Philip, Ghana

"In Asenema, a small village in the Eastern Region of Ghana, my little brother had a severe case of malaria, and part of my school fees had to be allocated to the local doctor who was treating him. This made me miss school for a whole half a term.”

Amos, Nigeria

“I cannot forget the death of my younger brother due to complications from TB in 2009. If our world leaders were proactive enough, such needless death could have been prevented. There's an urgent need for world leaders to fund health care, especially for the most vulnerable.”

Florence, Kenya

“Malaria has taken our loved ones away from us for good, even our child under five years old. It’s a disease that kills within 24 hours. Leaders must help ensure we can sleep with our young ones inside a treated mosquito net, and that we can live in a clean environment where there's no stagnant water around.”

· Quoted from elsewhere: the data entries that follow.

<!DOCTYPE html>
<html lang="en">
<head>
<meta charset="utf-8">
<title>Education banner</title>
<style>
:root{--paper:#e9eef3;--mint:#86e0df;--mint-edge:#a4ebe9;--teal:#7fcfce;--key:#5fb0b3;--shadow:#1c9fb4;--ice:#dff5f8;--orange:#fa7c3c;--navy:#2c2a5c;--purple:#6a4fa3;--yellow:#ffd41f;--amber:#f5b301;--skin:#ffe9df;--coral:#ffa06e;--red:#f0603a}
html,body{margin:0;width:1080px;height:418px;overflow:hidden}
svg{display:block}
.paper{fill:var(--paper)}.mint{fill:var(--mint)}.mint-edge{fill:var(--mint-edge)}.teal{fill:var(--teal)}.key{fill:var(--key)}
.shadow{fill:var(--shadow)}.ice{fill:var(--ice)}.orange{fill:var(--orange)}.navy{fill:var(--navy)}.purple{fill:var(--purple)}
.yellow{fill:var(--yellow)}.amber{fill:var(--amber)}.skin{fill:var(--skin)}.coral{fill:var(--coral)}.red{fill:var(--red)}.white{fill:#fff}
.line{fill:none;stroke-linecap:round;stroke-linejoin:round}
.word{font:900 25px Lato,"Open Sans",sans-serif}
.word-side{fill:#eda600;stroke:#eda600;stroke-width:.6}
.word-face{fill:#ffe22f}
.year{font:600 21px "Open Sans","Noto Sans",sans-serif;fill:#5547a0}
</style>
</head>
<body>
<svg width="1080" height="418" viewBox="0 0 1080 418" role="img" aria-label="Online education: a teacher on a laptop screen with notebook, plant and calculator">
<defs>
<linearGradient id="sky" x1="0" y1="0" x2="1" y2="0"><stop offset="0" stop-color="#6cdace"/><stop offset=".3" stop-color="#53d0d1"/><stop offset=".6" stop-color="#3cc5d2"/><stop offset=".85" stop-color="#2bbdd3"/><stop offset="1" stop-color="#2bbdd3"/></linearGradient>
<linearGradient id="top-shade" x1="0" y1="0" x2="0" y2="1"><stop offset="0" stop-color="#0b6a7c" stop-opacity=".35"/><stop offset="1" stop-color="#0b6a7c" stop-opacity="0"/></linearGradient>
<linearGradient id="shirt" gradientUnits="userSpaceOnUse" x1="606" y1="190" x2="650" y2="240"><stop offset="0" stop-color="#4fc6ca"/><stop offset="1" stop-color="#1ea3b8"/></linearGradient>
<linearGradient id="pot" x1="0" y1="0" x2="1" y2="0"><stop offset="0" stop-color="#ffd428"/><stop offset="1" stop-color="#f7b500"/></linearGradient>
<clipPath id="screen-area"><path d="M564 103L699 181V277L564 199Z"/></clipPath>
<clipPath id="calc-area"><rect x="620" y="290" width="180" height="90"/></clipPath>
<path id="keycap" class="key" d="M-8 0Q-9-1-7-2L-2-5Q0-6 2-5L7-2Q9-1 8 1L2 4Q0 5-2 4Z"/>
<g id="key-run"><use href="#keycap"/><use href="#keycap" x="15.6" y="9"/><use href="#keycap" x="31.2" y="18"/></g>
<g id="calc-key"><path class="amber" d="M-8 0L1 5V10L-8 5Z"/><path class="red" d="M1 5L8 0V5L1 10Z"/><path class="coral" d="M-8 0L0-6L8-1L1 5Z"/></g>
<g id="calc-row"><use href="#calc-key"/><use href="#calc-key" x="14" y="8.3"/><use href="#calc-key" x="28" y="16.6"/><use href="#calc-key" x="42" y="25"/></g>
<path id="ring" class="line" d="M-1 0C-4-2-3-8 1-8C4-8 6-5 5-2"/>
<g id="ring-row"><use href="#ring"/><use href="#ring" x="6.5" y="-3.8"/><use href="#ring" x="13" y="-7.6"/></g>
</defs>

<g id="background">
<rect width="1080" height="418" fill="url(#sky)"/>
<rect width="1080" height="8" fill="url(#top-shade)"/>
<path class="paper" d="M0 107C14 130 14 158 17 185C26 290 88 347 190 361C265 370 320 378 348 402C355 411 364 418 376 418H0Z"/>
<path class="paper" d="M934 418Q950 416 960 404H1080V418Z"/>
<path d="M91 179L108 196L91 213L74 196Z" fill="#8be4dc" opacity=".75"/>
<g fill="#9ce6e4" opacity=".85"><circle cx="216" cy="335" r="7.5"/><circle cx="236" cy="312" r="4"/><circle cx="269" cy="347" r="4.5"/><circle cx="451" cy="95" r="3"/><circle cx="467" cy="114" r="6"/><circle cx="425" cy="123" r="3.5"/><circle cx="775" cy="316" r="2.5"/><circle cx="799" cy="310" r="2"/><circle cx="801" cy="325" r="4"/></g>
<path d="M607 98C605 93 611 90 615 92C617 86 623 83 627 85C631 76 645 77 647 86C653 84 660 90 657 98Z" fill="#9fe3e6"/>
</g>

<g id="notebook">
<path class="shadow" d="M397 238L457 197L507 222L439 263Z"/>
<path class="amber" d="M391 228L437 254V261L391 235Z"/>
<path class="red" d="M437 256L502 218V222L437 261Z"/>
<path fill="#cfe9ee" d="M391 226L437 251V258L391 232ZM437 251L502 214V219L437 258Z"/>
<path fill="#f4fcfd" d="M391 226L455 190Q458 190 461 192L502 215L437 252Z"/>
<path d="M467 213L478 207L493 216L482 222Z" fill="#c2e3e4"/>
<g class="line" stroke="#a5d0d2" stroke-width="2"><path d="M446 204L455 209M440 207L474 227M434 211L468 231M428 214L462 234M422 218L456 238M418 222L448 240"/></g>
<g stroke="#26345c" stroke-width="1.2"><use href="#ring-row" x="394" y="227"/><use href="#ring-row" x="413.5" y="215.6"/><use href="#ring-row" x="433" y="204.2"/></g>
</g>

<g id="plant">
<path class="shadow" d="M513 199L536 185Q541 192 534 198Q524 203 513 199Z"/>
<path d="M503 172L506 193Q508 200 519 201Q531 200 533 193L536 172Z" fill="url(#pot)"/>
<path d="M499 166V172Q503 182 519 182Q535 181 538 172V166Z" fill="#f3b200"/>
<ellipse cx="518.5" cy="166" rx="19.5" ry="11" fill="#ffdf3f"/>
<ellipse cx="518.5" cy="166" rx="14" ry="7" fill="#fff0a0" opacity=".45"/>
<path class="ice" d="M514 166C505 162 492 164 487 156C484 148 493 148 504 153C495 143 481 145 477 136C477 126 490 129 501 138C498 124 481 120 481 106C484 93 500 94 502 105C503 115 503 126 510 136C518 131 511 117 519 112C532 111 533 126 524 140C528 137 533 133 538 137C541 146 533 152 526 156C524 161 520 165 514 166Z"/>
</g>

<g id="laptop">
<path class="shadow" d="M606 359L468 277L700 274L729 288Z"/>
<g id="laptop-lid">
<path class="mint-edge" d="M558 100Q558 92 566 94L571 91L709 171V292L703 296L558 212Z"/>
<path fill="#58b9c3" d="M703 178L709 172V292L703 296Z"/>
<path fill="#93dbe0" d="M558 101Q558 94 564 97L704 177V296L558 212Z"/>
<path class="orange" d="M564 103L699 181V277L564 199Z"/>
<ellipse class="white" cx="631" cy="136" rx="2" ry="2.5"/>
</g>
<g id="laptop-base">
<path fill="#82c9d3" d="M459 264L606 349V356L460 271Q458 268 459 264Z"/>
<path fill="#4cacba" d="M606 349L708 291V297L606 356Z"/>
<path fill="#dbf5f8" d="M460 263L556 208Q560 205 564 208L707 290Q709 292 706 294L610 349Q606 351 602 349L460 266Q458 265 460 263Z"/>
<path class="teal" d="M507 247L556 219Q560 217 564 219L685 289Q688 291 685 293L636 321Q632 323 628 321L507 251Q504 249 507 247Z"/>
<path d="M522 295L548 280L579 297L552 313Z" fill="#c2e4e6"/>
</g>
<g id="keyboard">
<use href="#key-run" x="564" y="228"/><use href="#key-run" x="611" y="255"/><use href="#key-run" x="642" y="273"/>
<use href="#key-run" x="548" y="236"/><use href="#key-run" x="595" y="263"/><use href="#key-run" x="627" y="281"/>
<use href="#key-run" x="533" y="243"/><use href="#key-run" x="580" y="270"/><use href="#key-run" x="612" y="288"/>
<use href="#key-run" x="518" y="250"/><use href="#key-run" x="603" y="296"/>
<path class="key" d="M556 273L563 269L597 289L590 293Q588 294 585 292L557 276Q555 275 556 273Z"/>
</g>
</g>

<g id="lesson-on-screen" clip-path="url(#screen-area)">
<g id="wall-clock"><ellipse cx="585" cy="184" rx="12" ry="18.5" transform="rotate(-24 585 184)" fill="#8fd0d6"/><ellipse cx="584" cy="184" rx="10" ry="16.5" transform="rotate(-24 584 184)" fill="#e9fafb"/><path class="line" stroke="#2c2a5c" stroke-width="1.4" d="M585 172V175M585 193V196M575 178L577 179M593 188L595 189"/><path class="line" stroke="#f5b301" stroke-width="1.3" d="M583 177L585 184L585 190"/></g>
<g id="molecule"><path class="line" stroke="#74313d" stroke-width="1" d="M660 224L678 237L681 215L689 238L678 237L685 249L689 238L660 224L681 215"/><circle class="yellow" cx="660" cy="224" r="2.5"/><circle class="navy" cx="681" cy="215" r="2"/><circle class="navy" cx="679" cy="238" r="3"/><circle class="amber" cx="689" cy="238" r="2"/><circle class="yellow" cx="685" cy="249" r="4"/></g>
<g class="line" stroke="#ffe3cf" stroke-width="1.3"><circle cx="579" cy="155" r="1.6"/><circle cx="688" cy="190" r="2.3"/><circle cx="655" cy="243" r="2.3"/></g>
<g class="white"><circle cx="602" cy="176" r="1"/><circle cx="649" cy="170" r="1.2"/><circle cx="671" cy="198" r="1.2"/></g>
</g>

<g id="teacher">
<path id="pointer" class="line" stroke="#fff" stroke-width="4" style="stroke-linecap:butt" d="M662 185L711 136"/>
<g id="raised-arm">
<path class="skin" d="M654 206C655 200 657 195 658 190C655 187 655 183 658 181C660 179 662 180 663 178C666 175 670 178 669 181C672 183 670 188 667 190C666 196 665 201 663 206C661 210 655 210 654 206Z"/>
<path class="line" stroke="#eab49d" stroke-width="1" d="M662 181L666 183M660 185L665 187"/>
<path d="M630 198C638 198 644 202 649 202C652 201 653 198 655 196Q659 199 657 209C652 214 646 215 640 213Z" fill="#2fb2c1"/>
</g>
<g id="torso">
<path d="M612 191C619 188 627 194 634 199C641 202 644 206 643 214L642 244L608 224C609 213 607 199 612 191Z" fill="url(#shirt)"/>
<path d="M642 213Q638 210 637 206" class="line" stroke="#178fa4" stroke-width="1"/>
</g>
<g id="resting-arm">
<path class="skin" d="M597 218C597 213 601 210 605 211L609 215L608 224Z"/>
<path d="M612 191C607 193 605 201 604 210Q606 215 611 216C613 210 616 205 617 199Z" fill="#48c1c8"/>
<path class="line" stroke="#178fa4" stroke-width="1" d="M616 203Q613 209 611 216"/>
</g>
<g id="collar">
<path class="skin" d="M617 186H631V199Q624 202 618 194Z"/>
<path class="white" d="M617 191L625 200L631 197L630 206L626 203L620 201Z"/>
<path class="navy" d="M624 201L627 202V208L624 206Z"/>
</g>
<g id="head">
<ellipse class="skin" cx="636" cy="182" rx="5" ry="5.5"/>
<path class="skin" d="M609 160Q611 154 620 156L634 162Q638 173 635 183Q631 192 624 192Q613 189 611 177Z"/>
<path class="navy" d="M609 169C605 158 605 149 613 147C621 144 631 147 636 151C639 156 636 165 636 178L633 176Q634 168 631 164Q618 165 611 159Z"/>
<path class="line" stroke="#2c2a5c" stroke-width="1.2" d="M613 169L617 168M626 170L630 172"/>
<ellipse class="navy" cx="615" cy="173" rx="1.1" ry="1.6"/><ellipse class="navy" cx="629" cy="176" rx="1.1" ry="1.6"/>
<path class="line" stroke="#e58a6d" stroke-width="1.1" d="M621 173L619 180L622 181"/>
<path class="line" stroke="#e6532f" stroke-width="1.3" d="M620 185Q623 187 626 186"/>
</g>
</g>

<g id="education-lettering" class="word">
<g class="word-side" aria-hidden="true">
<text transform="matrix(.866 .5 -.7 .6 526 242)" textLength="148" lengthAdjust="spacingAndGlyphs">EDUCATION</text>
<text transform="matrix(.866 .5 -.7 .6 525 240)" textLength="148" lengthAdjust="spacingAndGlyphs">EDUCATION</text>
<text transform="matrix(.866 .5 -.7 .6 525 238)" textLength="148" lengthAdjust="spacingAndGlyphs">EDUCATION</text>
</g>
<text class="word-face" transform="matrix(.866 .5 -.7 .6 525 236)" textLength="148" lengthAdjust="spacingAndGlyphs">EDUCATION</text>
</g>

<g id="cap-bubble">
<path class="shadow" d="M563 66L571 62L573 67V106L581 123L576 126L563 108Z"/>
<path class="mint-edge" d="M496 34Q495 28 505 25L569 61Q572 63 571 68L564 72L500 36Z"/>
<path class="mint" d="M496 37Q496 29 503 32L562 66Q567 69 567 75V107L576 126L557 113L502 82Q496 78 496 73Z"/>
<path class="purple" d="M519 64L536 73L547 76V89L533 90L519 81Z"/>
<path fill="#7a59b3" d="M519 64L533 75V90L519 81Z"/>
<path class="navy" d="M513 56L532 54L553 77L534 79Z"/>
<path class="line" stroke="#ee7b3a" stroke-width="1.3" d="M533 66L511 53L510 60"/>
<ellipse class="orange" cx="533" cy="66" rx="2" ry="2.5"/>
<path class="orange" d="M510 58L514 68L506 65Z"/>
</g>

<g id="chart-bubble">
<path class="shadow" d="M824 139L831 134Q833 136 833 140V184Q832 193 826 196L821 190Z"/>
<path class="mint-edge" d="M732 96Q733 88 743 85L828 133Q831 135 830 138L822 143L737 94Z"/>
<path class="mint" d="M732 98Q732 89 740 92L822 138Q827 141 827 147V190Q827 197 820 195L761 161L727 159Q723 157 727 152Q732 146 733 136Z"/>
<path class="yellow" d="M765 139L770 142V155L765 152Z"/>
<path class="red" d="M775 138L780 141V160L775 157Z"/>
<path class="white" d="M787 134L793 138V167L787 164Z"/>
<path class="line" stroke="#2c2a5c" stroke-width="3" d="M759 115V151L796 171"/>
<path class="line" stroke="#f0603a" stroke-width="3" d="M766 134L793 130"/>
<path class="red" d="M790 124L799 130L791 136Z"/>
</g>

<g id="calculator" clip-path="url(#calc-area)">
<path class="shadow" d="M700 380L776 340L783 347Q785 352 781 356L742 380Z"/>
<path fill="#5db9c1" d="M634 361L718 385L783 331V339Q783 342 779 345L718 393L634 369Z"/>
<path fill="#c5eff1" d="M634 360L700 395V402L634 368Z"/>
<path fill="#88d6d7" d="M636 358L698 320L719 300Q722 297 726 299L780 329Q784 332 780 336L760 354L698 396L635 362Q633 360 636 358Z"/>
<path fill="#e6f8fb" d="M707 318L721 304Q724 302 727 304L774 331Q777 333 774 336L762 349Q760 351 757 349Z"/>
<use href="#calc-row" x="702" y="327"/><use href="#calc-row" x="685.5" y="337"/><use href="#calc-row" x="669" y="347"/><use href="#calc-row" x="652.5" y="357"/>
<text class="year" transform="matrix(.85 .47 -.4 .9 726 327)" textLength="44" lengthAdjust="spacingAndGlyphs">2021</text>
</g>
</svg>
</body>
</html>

Victor, Brazil

“TB is an epidemic in my whole country. People still die from it, and even though there are effective treatments that exist we don’t see them. There is too little information and too much poverty.”

Christelle, Ghana

“It is sad to know that despite the advancement in technology, people still die from malaria, tuberculosis, and AIDS. My sister was affected by tuberculosis and even though her treatment was free, the pills often ran out. It's not fair. Governments should make treatment for these diseases free for everyone.”

Khanyisa, South Africa

“Seven of my family members are no longer with us because of HIV. Five children were left orphaned because of HIV. Our family line has been changed by this disease, forever.”

Sanya, Uganda

“For a safer world, we need a life free from AIDS, a life free from TB, and a life free from Malaria. So let's fight together as one, holding on to one another's shoulders. As Global Citizens, let our candles show a lighter life.” 

Global Citizen Festival is calling on  world leaders, corporations, and philanthropists to do more than they’ve ever done before to End Extreme Poverty NOW. Through our global campaign and with stages in two iconic locations — NYC’s Central Park and Accra’s Black Star Square — we will unite leaders, artists, activists, and Global Citizens around the world on Sept. 24 to achieve an ambitious policy agenda focused on empowering girls and women, taking climate action, breaking systemic barriers, and lifting up activists and advocates. Wherever you are in the world, you can join the campaign and take action right now by downloading the Global Citizen app.

Global Citizen Asks

Defeat Poverty

Why Must World Leaders Fight AIDS, TB & Malaria? We Asked Global Citizens.

By Tess Lowery